Not atypically, members of the General Assembly in Maryland passed some good legislation and some not so good legislation in the recently concluded session in Annapolis. Dealers fared well with a helpful franchise measure that passed, while employers statewide will need to figure out an unprecedented new sick leave law.
Dealer performance standards
The General Assembly passed a bill, sponsored by MADA with WANADAês support, that clarifies dealer performance standards in franchise agreements. State dealer performance standards will now apply to manufacturers despite any other agreements. The bill also provides that an assigned market area or performance standard, sales objective or program for measuring dealership performance must take into consideration specified factors that make the process more fair to dealers. The bill takes effect October 1.
Paid sick-leave bill
As has been well publicized, Maryland Democrats, who dominate the General Assembly, passed a paid sick-leave bill with a veto-proof margin. That likely makes Republican Gov. Larry Hoganês promise of a veto an empty threat. But any veto override would delay enactment of the law until at least January 1, 2018. Analysts predict the bill will affect about 700,000 Maryland employees.
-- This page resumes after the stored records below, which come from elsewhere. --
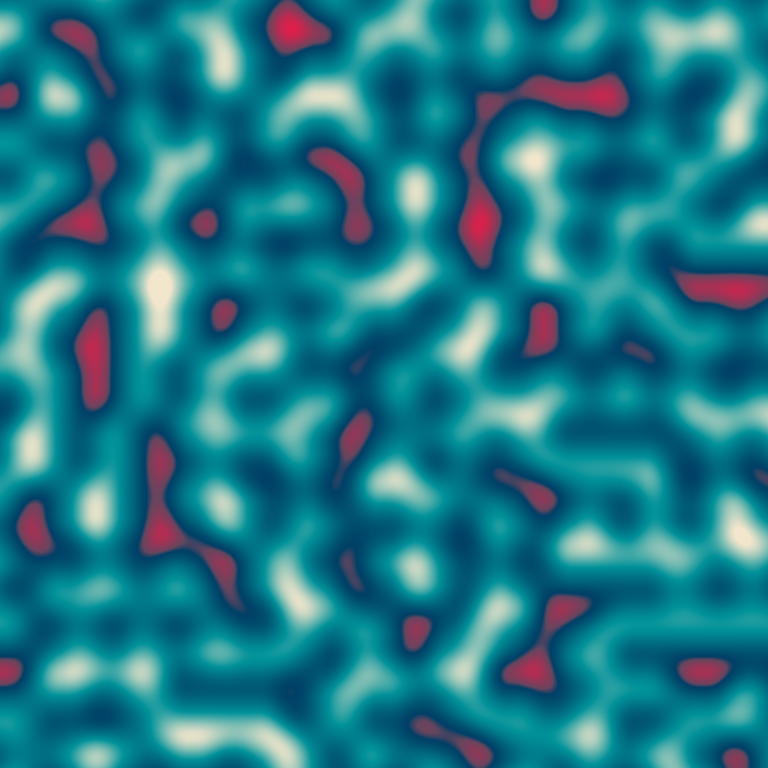
Give the GLSL for this texture, as a WebGL 1 fragment shader.

```glsl
precision highp float;

// Soft blobs of cream and crimson floating in a teal and navy field.
// One octave of gradient noise with eight lattice directions is
// coloured by a ramp: crimson, plum, navy, teal, cream.

uniform vec2 u_resolution;

const float CELLS = 12.0;               // noise cells across the canvas
const vec2 SEED = vec2(37.0, 91.0);     // lattice offset, picks the arrangement
const float DIRECTIONS = 8.0;           // possible gradient directions
const float TAU = 6.2831853;

const vec3 CRIMSON = vec3(0.88, 0.12, 0.29);
const vec3 PLUM    = vec3(0.40, 0.27, 0.37);
const vec3 NAVY    = vec3(0.00, 0.25, 0.40);
const vec3 TEAL    = vec3(0.00, 0.57, 0.60);
const vec3 CREAM   = vec3(0.95, 0.90, 0.80);

// Noise levels at which each colour is reached
const float CRIMSON_LEVEL = -0.62;
const float PLUM_LEVEL    = -0.375;
const float NAVY_LEVEL    = -0.31;
const float TEAL_LEVEL    = 0.14;
const float CREAM_LEVEL   = 0.52;
const float NAVY_BIAS     = 1.15;       // above 1 deepens the midtones

float hash(vec2 p) {
  vec3 q = fract(p.xyx * 0.1031);
  q += dot(q, q.yzx + 33.33);
  return fract((q.x + q.y) * q.z);
}

// Contribution of one lattice corner: its unit gradient dotted with the offset
float cornerSlope(vec2 corner, vec2 offset) {
  float angle = floor(hash(corner + SEED) * DIRECTIONS) * TAU / DIRECTIONS;
  return dot(vec2(cos(angle), sin(angle)), offset);
}

float gradientNoise(vec2 p) {
  vec2 cell = floor(p);
  vec2 f = p - cell;
  vec2 fade = f * f * f * (f * (f * 6.0 - 15.0) + 10.0);
  vec2 e = vec2(1.0, 0.0);
  float bottom = mix(cornerSlope(cell, f),
                     cornerSlope(cell + e.xy, f - e.xy), fade.x);
  float top = mix(cornerSlope(cell + e.yx, f - e.yx),
                  cornerSlope(cell + e.xx, f - e.xx), fade.x);
  return mix(bottom, top, fade.y);
}

// Linear position of a value between two levels, limited to 0..1
float ramp(float low, float high, float value) {
  return clamp((value - low) / (high - low), 0.0, 1.0);
}

vec3 palette(float level) {
  vec3 color = mix(CRIMSON, PLUM, ramp(CRIMSON_LEVEL, PLUM_LEVEL, level));
  color = mix(color, NAVY, ramp(PLUM_LEVEL, NAVY_LEVEL, level));
  color = mix(color, TEAL, pow(ramp(NAVY_LEVEL, TEAL_LEVEL, level), NAVY_BIAS));
  return mix(color, CREAM, ramp(TEAL_LEVEL, CREAM_LEVEL, level));
}

void main() {
  vec2 uv = gl_FragCoord.xy / u_resolution.y;
  gl_FragColor = vec4(palette(gradientNoise(uv * CELLS)), 1.0);
}
```
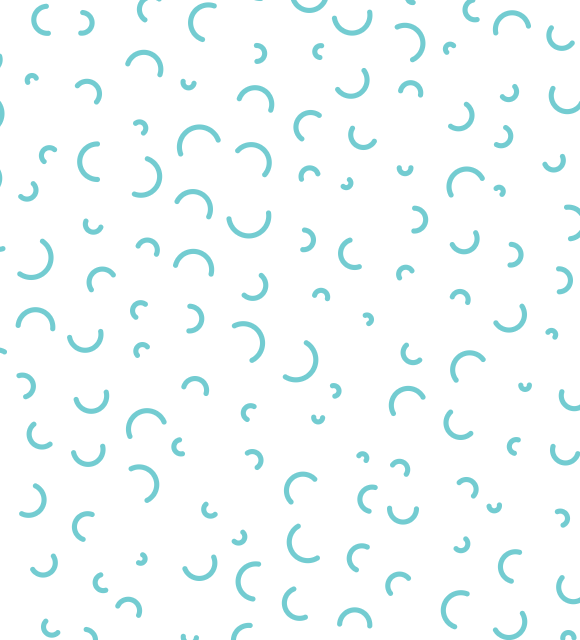
This pattern is drawn by a Shadertoy shader. Its source:

```glsl
// Scattered round-capped teal half-circle strokes of mixed sizes on white.

const vec3 PAPER = vec3(1.0);
const vec3 TEAL = vec3(0.45, 0.80, 0.82);

// Lengths are fractions of the canvas height.
const float CELL_SIZE = 0.0885;
const float STROKE_HALF = 0.0040;
const float RADIUS_MIN = 0.0060;
const float RADIUS_MAX = 0.0315;
const float SMALL_BIAS = 1.2;     // above 1 favours small arcs
const float CELL_MARGIN = 0.0035; // clear strip inside each cell
const float GRID_TILT = 0.37;     // radians, hides the rows
const float ROW_SHIFT = 0.382;    // sideways slip per row, in cells
const float TAU = 6.2831853;

mat2 rotation(float angle) {
    float c = cos(angle), s = sin(angle);
    return mat2(c, s, -s, c);
}

// Four independent random values in 0..1 for an integer cell.
vec4 hashCell(vec2 cell) {
    uvec4 v = uvec4(ivec4(ivec2(cell), 17, 59));
    v = v * 1664525u + 1013904u;
    for (int i = 0; i < 2; i++) {
        v += v.yzxy * v.wxyz;
        v ^= v >> 16u;
    }
    return vec4(v & 0xffffu) / 65535.0;
}

// Distance to the centre line of a half circle bulging towards +y.
float halfCircle(vec2 p, float radius) {
    return p.y > 0.0 ? abs(length(p) - radius)
                     : length(vec2(abs(p.x) - radius, p.y));
}

// Signed distance to the one stroke that lives in the cell around p.
float arcField(vec2 p) {
    vec2 grid = rotation(GRID_TILT) * p / CELL_SIZE;
    float row = floor(grid.y);
    grid.x += row * ROW_SHIFT;
    vec2 cell = floor(grid);
    vec2 local = (grid - cell - 0.5) * CELL_SIZE;

    vec4 rnd = hashCell(cell);
    float radius = mix(RADIUS_MIN, RADIUS_MAX, pow(rnd.x, SMALL_BIAS));

    // Small arcs wander freely, large ones stay near the middle.
    float reach = 1.06 * radius + STROKE_HALF + CELL_MARGIN;
    local -= (rnd.yz * 2.0 - 1.0) * (0.5 * CELL_SIZE - reach);

    // Turn the arc, then balance its bulge about the cell point.
    local = rotation(rnd.w * TAU) * local;
    local.y += 0.35 * radius;
    return halfCircle(local, radius) - STROKE_HALF;
}

void mainImage(out vec4 fragColor, in vec2 fragCoord) {
    float pixel = 1.0 / iResolution.y;
    float dist = arcField(fragCoord * pixel);
    float ink = clamp(0.5 - dist / pixel, 0.0, 1.0);
    fragColor = vec4(mix(PAPER, TEAL, ink), 1.0);
}
```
The final version of the sick-leave bill requires businesses with 15 or more employees to offer five days of paid sick leave a year, prorated according to hours worked. The time can be used for the employeeês illness, preventive medical care or care for a sick family member. The bill applies to employees 18 or older who work 12 or more hours a week and specifically includes such workers as janitors, building cleaners, building security officers, doorkeepers, and handymen and handywomen. Independent contractors are not included.
The bill will make Maryland one of the few states in the country, plus DC, to mandate paid sick leave. As of October 1, 2016, Montgomery County, MD, has a law requiring paid sick leave. The Montgomery County law is stronger than the one coming in Maryland, applying to every employee who works more than eight hours a week, which in turn can tigger up to seven paid days off per year and up to three more unpaid days. The county law also allows other reasons for leave, such as time to seek help from a victimsê organization and temporary relocation due to domestic violence or stalking.
Plug-in EV tax credits and EV Recharging Equipment Rebate Program
In another positive direction for dealers, the newly passed Maryland Clean Cars Act of 2017 extends the qualified plug-in electric vehicle excise tax credit and the Electric Vehicle Recharging Equipment Rebate Program through June 30, 2020. The credit for customers is available for qualified vehicles that are purchased new and titled for the first time on or after July 1, 2017, but before July 1, 2020. The bill also increases program funding to an annual maximum of $3 million in credits each year through fiscal 2020. The credit amount is reduced to $100 times the number of kilowatt-hours battery capacity of the vehicle, to a maximum of $3,000. Qualifying vehicles must have a total purchase price of $60,000 or less and a battery capacity of at least 5 kilowatt-hours. The bill takes effect July 1.
Shorter audit period for dealer chargebacks did not pass
Other franchise protection legislation did not pass the General Assembly this year. SB 566 would have reduced the audit period during which manufacturers could charge back payment or credits made to dealers under warranty and sales incentive reimbursement programs. The bill clarified language on denials of reimbursement for clerical errors and clarified the meaning of adverse action on claims made by dealers.Download Bulletin PDF